----- DATASET CONTENT -----
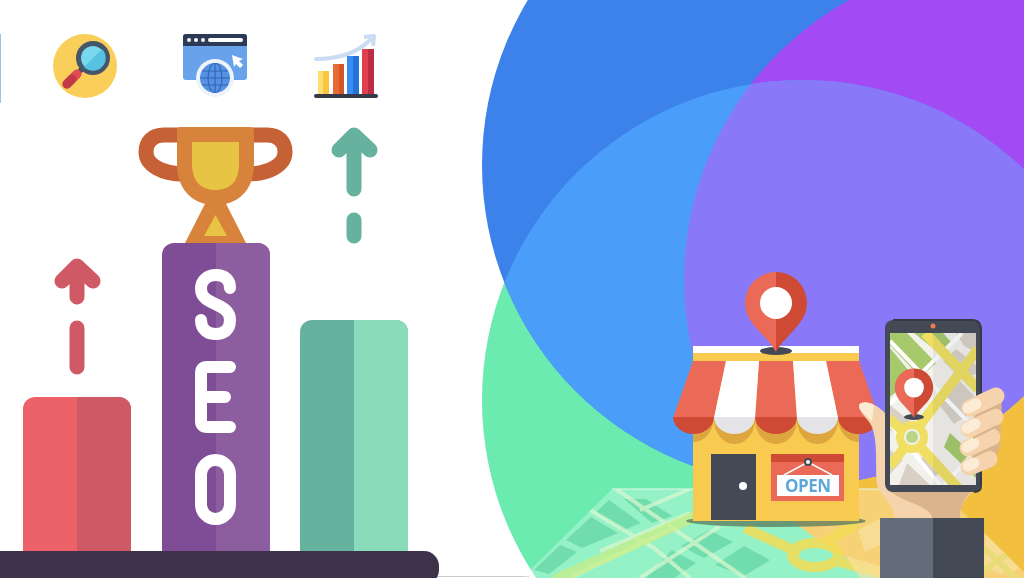
<!DOCTYPE html>
<html lang="en">
<head>
<meta charset="utf-8">
<title>Local SEO banner</title>
<style>
:root{
  --blue:#3c82ea; --sky:#4a9df8; --violet:#a24bf5; --lilac:#8979f8; --mint:#6cebb0; --amber:#f3bf3f;
  --red:#ed6168; --red-dark:#cf5964; --plum:#7f4d96; --plum-light:#8c5e9f; --teal:#66b29e; --teal-light:#89dbb9;
  --base:#3d324a; --cup:#d8833c; --cup-dark:#c56135; --gold:#e8c445;
  --coral:#ea6a57; --coral-dark:#cf4a35; --wall:#f8ca4f; --wall-shade:#dea63f;
  --slate:#434a56; --slate-light:#646b79; --skin:#f5d3ac; --skin-shade:#d9b48d; --nail:#fcecd5;
  --paper:#fff;
}
html,body{margin:0;width:1024px;height:578px;overflow:hidden;background:var(--paper)}
svg{display:block}
.lettering{fill:none;stroke:var(--paper);stroke-width:12;stroke-linecap:round;stroke-linejoin:round}
.open{font:700 17px "Open Sans","Noto Sans",sans-serif;fill:#5aa7d8;text-anchor:middle}
</style>
</head>
<body>
<svg width="1024" height="578" viewBox="0 0 1024 578">
<defs>
  <circle id="disc-top" cx="802" cy="165" r="320"/>
  <circle id="disc-low" cx="802" cy="400" r="320"/>
  <circle id="disc-right" cx="1004" cy="280" r="320"/>
  <clipPath id="in-top"><use href="#disc-top"/></clipPath>
  <clipPath id="in-low"><use href="#disc-low"/></clipPath>
  <clipPath id="ground-clip"><path d="M612 489H940L1030 578H522Z"/></clipPath>
  <clipPath id="screen-clip"><rect x="890" y="333" width="86" height="152"/></clipPath>
  <clipPath id="globe-clip"><circle cx="215" cy="78" r="15"/></clipPath>
  <g id="pin">
    <path fill="var(--coral)" d="M0-80a31 31 0 0 0-31 31C-31-28-10-18 0 0Z"/>
    <path fill="var(--coral-dark)" d="M0-80a31 31 0 0 1 31 31C31-28 10-18 0 0Z"/>
    <circle cy="-49" r="16" fill="var(--paper)"/>
  </g>
</defs>

<g id="overlapping-discs">
  <use href="#disc-low" fill="var(--mint)"/>
  <use href="#disc-right" fill="var(--amber)" clip-path="url(#in-low)"/>
  <use href="#disc-top" fill="var(--blue)"/>
  <use href="#disc-right" fill="var(--violet)" clip-path="url(#in-top)"/>
  <g clip-path="url(#in-low)">
    <use href="#disc-top" fill="var(--sky)"/>
    <use href="#disc-right" fill="var(--lilac)" clip-path="url(#in-top)"/>
  </g>
</g>

<g id="icon-strip">
  <rect y="34" width="1" height="69" fill="#9cc0ea"/>
  <g id="icon-search">
    <circle cx="85" cy="66" r="32" fill="#f9cf5a"/>
    <path d="M82 69L76 75" stroke="#3c4a5c" stroke-width="5"/>
    <path d="M77 74L67 84" stroke="#e04b55" stroke-width="9" stroke-linecap="round"/>
    <path d="M72 79L67 84" stroke="#c23a48" stroke-width="9" stroke-linecap="round"/>
    <circle cx="93" cy="58" r="14.5" fill="#78d8ee" stroke="#46566a" stroke-width="5"/>
    <path d="M84 67A12 12 0 0 0 102 49Z" fill="#56c2e2"/>
  </g>
  <g id="icon-browser">
    <rect x="183" y="34" width="64" height="46" rx="3" fill="#68a2ea"/>
    <path d="M183 46V37a3 3 0 0 1 3-3H244a3 3 0 0 1 3 3V46Z" fill="#2c3a55"/>
    <g fill="var(--paper)"><circle cx="189" cy="40" r="2"/><circle cx="196" cy="40" r="2"/><circle cx="203" cy="40" r="2"/><rect x="208" y="38" width="35" height="4" rx="2"/></g>
    <path d="M232 55L243 59 239 61 243 65 240 68 236 64 234 67Z" fill="var(--paper)"/>
    <circle cx="215" cy="78" r="19" fill="#eef3fb"/>
    <circle cx="215" cy="78" r="15" fill="#5791e2"/>
    <g clip-path="url(#globe-clip)" fill="none" stroke="#2f67bb" stroke-width="1.2"><ellipse cx="215" cy="78" rx="7" ry="15"/><path d="M215 63V93M200 78H230M202 71H228M202 85H228"/></g>
  </g>
  <g id="icon-growth">
    <path d="M316 59C340 59 357 53 370 40" fill="none" stroke="#c9dcf3" stroke-width="4" stroke-linecap="round"/>
    <path d="M364 37L374 36 373 46" fill="none" stroke="#c9dcf3" stroke-width="4" stroke-linejoin="round"/>
    <path fill="#fbc63f" d="M318 71H329V94H318Z"/><path fill="#fbdf72" d="M318 71H323V94H318Z"/>
    <path fill="#e86a35" d="M333 64H344V94H333Z"/><path fill="#d4552a" d="M339 64H344V94H339Z"/>
    <path fill="#3a8df2" d="M347 56H359V94H347Z"/><path fill="#2671d8" d="M353 56H359V94H353Z"/>
    <path fill="#e03f50" d="M362 49H374V94H362Z"/><path fill="#ba2d45" d="M368 49H374V94H368Z"/>
    <rect x="314" y="94" width="64" height="4" rx="2" fill="#343a48"/>
  </g>
</g>

<g id="podium">
  <path d="M436 576.5H529" stroke="#c9c9cc"/>
  <path id="bar-red" fill="var(--red)" d="M23 552V409a12 12 0 0 1 12-12H119a12 12 0 0 1 12 12V552Z"/>
  <path fill="var(--red-dark)" d="M77 397H119a12 12 0 0 1 12 12V552H77Z"/>
  <path id="bar-plum" fill="var(--plum)" d="M162 552V255a12 12 0 0 1 12-12H258a12 12 0 0 1 12 12V552Z"/>
  <path fill="var(--plum-light)" d="M216 243H258a12 12 0 0 1 12 12V552H216Z"/>
  <path id="bar-teal" fill="var(--teal)" d="M300 552V332a12 12 0 0 1 12-12H396a12 12 0 0 1 12 12V552Z"/>
  <path fill="var(--teal-light)" d="M354 320H396a12 12 0 0 1 12 12V552H354Z"/>
  <rect x="-20" y="551" width="459" height="34" rx="15" fill="var(--base)"/>
  <g class="lettering" role="img" aria-label="SEO">
    <path d="M230 288C230 279 224 275 216 275S201 280 201 289C201 306 230 302 230 320C230 330 224 334 216 334S201 330 201 320"/>
    <path d="M230 367H207Q201 367 201 373V421Q201 427 207 427H230M201 397H225"/>
    <rect x="201" y="460" width="29" height="59" rx="14.5"/>
  </g>
</g>

<g id="trophy">
  <g fill="none" stroke="var(--cup-dark)" stroke-width="15">
    <path d="M182 135H164C152 135 146 142 146 152C146 165 162 174 184 174"/>
    <path d="M249 135H267C279 135 285 142 285 152C285 165 269 174 247 174"/>
  </g>
  <path d="M209 196H222L246 243H185Z" fill="var(--cup)"/>
  <path d="M215.500 215L227 236H204Z" fill="var(--gold)"/>
  <path d="M181 127H250Q254 127 254 131V164C254 190 238 205 215.500 205S177 190 177 164V131Q177 127 181 127Z" fill="var(--cup)"/>
  <path d="M192 142H239V164C239 181 230 190 215.500 190S192 181 192 164Z" fill="var(--gold)"/>
</g>

<g id="rising-arrows" fill="none" stroke-width="15" stroke-linecap="round" stroke-linejoin="round">
  <path stroke="var(--red-dark)" d="M77 328V367M77 297V270M62 281L77 266 93 281"/>
  <path stroke="var(--teal)" d="M354 220V236M354 189V139M339 150L354 135 370 150"/>
</g>

<g id="street-map" clip-path="url(#ground-clip)">
  <path d="M612 489H940L1030 578H522Z" fill="var(--paper)" opacity=".28"/>
  <g fill="#4fc795" opacity=".5">
    <path d="M609 500L641 523 624 530 596 512ZM591 517L618 533 582 548 566 540ZM646 499L672 516 652 523 624 499ZM560 545L577 552 549 574 534 570ZM709 530L733 542 704 558 681 546ZM672 550L696 563 674 578H646ZM744 546L770 560 744 576 715 565Z"/>
  </g>
  <g fill="none" stroke="#d9f7cf" stroke-width="4" opacity=".75">
    <path d="M616 489L690 540 745 578M590 510L654 548 690 578M600 551L690 513M570 578L675 527M690 489L640 510 M640 578L720 526"/>
  </g>
  <path d="M555 580L700 514" stroke="#c9ee87" stroke-width="11" opacity=".75"/>
  <g fill="none" stroke="#f4dc55" stroke-width="10" opacity=".85">
    <path d="M745 528L800 553M820 546L856 524M832 560L900 578"/><ellipse cx="815" cy="555" rx="23" ry="12"/>
  </g>
  <g fill="#f9e2a3" opacity=".65"><path d="M858 530L880 519V545L865 552ZM846 556L880 566V578H860ZM986 528L1020 569 1000 574 984 565Z"/></g>
  <path d="M984 548L1020 582M984 570L1016 548" stroke="#e9dc78" stroke-width="6"/>
</g>
<path d="M612 489H940" stroke="#dff7e8" stroke-width="1.500" opacity=".7"/>

<g id="shop">
  <ellipse cx="776" cy="521" rx="90" ry="6" fill="#587a5c" opacity=".75"/>
  <rect x="693" y="346" width="166" height="175" fill="var(--wall)"/>
  <rect x="693" y="346" width="166" height="7" fill="var(--paper)"/>
  <g id="awning-shadow" fill="var(--wall-shade)">
    <path d="M693 418H714a20 26 0 0 1-21 24ZM714 420H755a20.500 24 0 0 1-41 0ZM755 420H797a21 24 0 0 1-42 0ZM797 420H838a20.500 24 0 0 1-41 0ZM838 418H859V442A21 24 0 0 1 838 418Z"/>
  </g>
  <g id="awning">
    <path fill="var(--coral)" d="M693 361H726L714 418H673ZM759 361H793L797 418H755ZM826 361H859L879 418H838Z"/>
    <path fill="var(--paper)" d="M726 361H759L755 418H714ZM793 361H826L838 418H797Z"/>
    <path fill="var(--coral-dark)" d="M673 417H714a20.500 17 0 0 1-41 0ZM755 417H797a21 17 0 0 1-42 0ZM838 417H879a20.500 17 0 0 1-41 0Z"/>
    <path fill="#e4e4e6" d="M714 417H755a20.500 17 0 0 1-41 0ZM797 417H838a20.500 17 0 0 1-41 0Z"/>
  </g>
  <rect id="door" x="711" y="454" width="45" height="66" fill="var(--slate)"/>
  <circle cx="743" cy="486" r="4" fill="var(--paper)"/>
  <g id="open-sign">
    <rect x="771" y="454" width="73" height="47" fill="var(--coral)"/>
    <rect x="771" y="454" width="73" height="8" fill="var(--coral-dark)"/>
    <path d="M784 475L808 462 832 475" fill="none" stroke="var(--paper)" stroke-width="1.500"/>
    <circle cx="808" cy="462" r="3" fill="var(--paper)" stroke="var(--slate)" stroke-width="2"/>
    <rect x="777" y="475" width="62" height="21" fill="var(--paper)"/>
    <text class="open" x="808" y="491.500" textLength="46">OPEN</text>
  </g>
  <ellipse cx="776" cy="351" rx="16" ry="4" fill="var(--slate)"/>
  <use href="#pin" x="776" y="352"/>
</g>

<g id="hand-with-phone">
  <path fill="var(--skin)" d="M859 405C864 400 875 403 885 413L960 478 972 492C962 502 960 508 960 519H894C895 506 884 498 878 488C874 475 879 446 872 427C869 419 858 412 859 405Z"/>
  <path fill="var(--skin-shade)" d="M888 490H972C962 502 960 508 960 519H933C928 504 908 505 888 490Z"/>
  <path fill="var(--nail)" d="M859 405C862 401 869 402 874 405L872 422C868 415 858 411 859 405Z"/>
  <rect id="phone-body" x="885" y="320" width="96" height="172" rx="8" fill="var(--slate)"/>
  <path d="M893 320H972Q981 320 981 330V486Q981 492 974 492" fill="none" stroke="#343b47" stroke-width="2"/>
  <circle cx="933" cy="326" r="2.500" fill="#ef7d4b"/>
  <g id="phone-map" clip-path="url(#screen-clip)">
    <path fill="#f3f1ec" d="M890 333H976V485H890Z"/>
    <path fill="#a5c96b" d="M890 333H907L936 363 920 377 890 345ZM914 333H943L951 342 940 354ZM890 348L914 377 890 397ZM950 433L976 457V478L944 447Z"/>
    <path fill="#d8d0c6" d="M956 333H976V352L964 346ZM943 361L956 349 976 365V374L960 378ZM890 405L912 423 895 433 890 430ZM938 403L960 381 976 398V410L954 424ZM890 450L903 460 890 474ZM907 463L930 485H899ZM926 453L942 467 935 478 919 462Z"/>
    <path d="M890 341L976 430M890 404L962 333M890 424L940 485M944 485L976 450" fill="none" stroke="var(--paper)" stroke-width="4"/>
    <path d="M978 349L910 438M925 333L978 389M912 438L888 418M912 438L890 466M912 438L958 488" fill="none" stroke="#f0df62" stroke-width="10"/>
    <circle cx="912" cy="437" r="12" fill="#f3f1ec" stroke="#f0df62" stroke-width="8"/>
    <circle cx="912" cy="437" r="6" fill="#b8d484"/>
    <path fill="var(--slate)" opacity=".08" d="M976 333V485H933V333Z"/>
    <ellipse cx="914" cy="417" rx="10" ry="3" fill="var(--slate)"/>
    <use href="#pin" transform="translate(914 418) scale(.62)"/>
  </g>
  <g id="fingers">
    <path fill="var(--skin-shade)" d="M976 400L1002 397 1000 446 992 468 970 472Z"/>
    <g stroke-linecap="round" stroke-width="17" stroke="var(--skin)">
      <path d="M970 408L996 396M969 429L995 417M968 448L992 437M969 467L989 459"/>
    </g>
    <g stroke-linecap="round" stroke-width="11" stroke="var(--nail)">
      <path d="M968 408L976 404M967 428L975 424M967 447L974 443M968 466L974 463"/>
    </g>
    <g fill="none" stroke="var(--skin-shade)" stroke-width="2"><path d="M974 417L1000 405M973 438L997 426M973 457L994 447"/></g>
  </g>
  <path fill="var(--slate-light)" d="M880 518H933V578H880Z"/>
  <path fill="var(--slate)" d="M933 518H984V578H933Z"/>
</g>
</svg>
</body>
</html>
-----
WHAT IS BEING ASKED:
Using the data above, extract exactly the lines from the one that holds "500L641 523 624" to the one that holds "530L880 519V545L865 552ZM846", both ends included, and no others.

RESULT OF THE EXERCISE:
    <path d="M609 500L641 523 624 530 596 512ZM591 517L618 533 582 548 566 540ZM646 499L672 516 652 523 624 499ZM560 545L577 552 549 574 534 570ZM709 530L733 542 704 558 681 546ZM672 550L696 563 674 578H646ZM744 546L770 560 744 576 715 565Z"/>
  </g>
  <g fill="none" stroke="#d9f7cf" stroke-width="4" opacity=".75">
    <path d="M616 489L690 540 745 578M590 510L654 548 690 578M600 551L690 513M570 578L675 527M690 489L640 510 M640 578L720 526"/>
  </g>
  <path d="M555 580L700 514" stroke="#c9ee87" stroke-width="11" opacity=".75"/>
  <g fill="none" stroke="#f4dc55" stroke-width="10" opacity=".85">
    <path d="M745 528L800 553M820 546L856 524M832 560L900 578"/><ellipse cx="815" cy="555" rx="23" ry="12"/>
  </g>
  <g fill="#f9e2a3" opacity=".65"><path d="M858 530L880 519V545L865 552ZM846 556L880 566V578H860ZM986 528L1020 569 1000 574 984 565Z"/></g>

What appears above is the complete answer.